This isn't the only plan to cure T1D, of course. The FDA approved the first automated system for T1D last September, while other research teams study the possible effects stem cells and 3D printing techniques. This is the first time omentum-implanted islet cells have produced long-term insulin independence in a patient who has T1D, however. The medical team took donor islets and combined them with the patient's own blood plasma. This mixture was then layered onto the patient's omentum via a laproscopic incision.

Islets are clusters of endocrine cells throughout the pancreas; they secrete insulin and glucagon in people without diabetes. These insulin-producing cells have previously been implanted in the liver, but the technique can cause inflammation. The new "tissue-engineered" implant site of the omentum has no such issue and can be accessed with minimally invasive surgery. It also has a similar blood supply and drainage as the pancreas, which is where insulin is typically produced. The result is then a mini-pancreas that supplies insulin more naturally to the patient with diabetes.

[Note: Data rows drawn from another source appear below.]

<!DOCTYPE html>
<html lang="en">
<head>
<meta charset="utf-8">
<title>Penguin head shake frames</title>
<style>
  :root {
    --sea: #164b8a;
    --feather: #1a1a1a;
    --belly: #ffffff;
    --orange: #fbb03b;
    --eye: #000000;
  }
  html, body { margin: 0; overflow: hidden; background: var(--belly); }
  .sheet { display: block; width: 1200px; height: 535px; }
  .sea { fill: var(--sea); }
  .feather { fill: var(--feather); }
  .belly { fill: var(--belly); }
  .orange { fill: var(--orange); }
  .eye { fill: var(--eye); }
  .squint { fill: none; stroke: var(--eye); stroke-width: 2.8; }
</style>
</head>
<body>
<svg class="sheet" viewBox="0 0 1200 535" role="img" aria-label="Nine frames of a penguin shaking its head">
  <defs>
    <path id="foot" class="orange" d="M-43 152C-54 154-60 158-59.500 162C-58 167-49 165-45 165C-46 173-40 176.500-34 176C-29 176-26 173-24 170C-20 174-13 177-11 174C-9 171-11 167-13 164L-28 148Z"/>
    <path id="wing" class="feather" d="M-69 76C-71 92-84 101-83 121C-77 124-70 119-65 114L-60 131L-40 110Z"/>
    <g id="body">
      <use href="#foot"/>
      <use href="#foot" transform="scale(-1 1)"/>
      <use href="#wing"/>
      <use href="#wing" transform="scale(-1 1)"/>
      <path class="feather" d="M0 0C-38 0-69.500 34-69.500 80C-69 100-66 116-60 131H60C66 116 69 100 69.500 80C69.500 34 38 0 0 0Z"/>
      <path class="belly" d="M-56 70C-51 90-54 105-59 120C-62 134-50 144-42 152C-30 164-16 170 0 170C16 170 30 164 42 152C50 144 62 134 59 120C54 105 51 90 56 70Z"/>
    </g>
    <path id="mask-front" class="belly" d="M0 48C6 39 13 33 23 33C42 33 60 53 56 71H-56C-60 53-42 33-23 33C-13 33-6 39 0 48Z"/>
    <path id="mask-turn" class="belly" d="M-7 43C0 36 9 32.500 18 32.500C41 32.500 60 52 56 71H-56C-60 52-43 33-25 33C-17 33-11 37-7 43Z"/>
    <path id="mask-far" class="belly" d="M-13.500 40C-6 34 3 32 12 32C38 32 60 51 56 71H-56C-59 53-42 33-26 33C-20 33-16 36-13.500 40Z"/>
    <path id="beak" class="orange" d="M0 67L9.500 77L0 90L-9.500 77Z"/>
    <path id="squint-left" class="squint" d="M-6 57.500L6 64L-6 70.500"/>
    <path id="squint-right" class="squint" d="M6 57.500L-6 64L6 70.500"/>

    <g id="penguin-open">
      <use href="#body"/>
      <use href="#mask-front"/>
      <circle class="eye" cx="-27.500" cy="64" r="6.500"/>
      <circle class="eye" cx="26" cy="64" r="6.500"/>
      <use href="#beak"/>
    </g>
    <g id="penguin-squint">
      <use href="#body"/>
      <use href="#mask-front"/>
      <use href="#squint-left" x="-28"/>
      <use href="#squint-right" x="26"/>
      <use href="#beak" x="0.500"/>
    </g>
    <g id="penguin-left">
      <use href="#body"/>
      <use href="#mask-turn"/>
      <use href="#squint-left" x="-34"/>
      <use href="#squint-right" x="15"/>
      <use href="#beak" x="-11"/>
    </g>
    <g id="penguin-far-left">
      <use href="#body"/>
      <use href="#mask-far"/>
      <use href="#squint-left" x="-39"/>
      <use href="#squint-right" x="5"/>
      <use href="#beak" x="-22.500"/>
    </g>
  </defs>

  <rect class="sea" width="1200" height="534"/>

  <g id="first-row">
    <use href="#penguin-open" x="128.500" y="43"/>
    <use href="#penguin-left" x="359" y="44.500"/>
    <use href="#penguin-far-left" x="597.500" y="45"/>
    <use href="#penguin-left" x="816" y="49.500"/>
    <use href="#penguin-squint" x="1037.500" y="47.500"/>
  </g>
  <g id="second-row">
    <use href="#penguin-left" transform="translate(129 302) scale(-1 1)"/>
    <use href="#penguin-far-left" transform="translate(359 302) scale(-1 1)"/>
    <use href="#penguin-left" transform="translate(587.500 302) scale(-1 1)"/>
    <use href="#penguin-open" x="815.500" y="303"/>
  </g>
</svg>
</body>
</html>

"The results thus far have shown that the omentum appears to be a viable site for islet implantation using this new platform technique," said the lead author of the study, David Baidal. "Data from our study and long-term follow up of additional omental islet transplants will determine the safety and feasibility of this strategy of islet transplantation, but we are quite excited about what we are seeing now."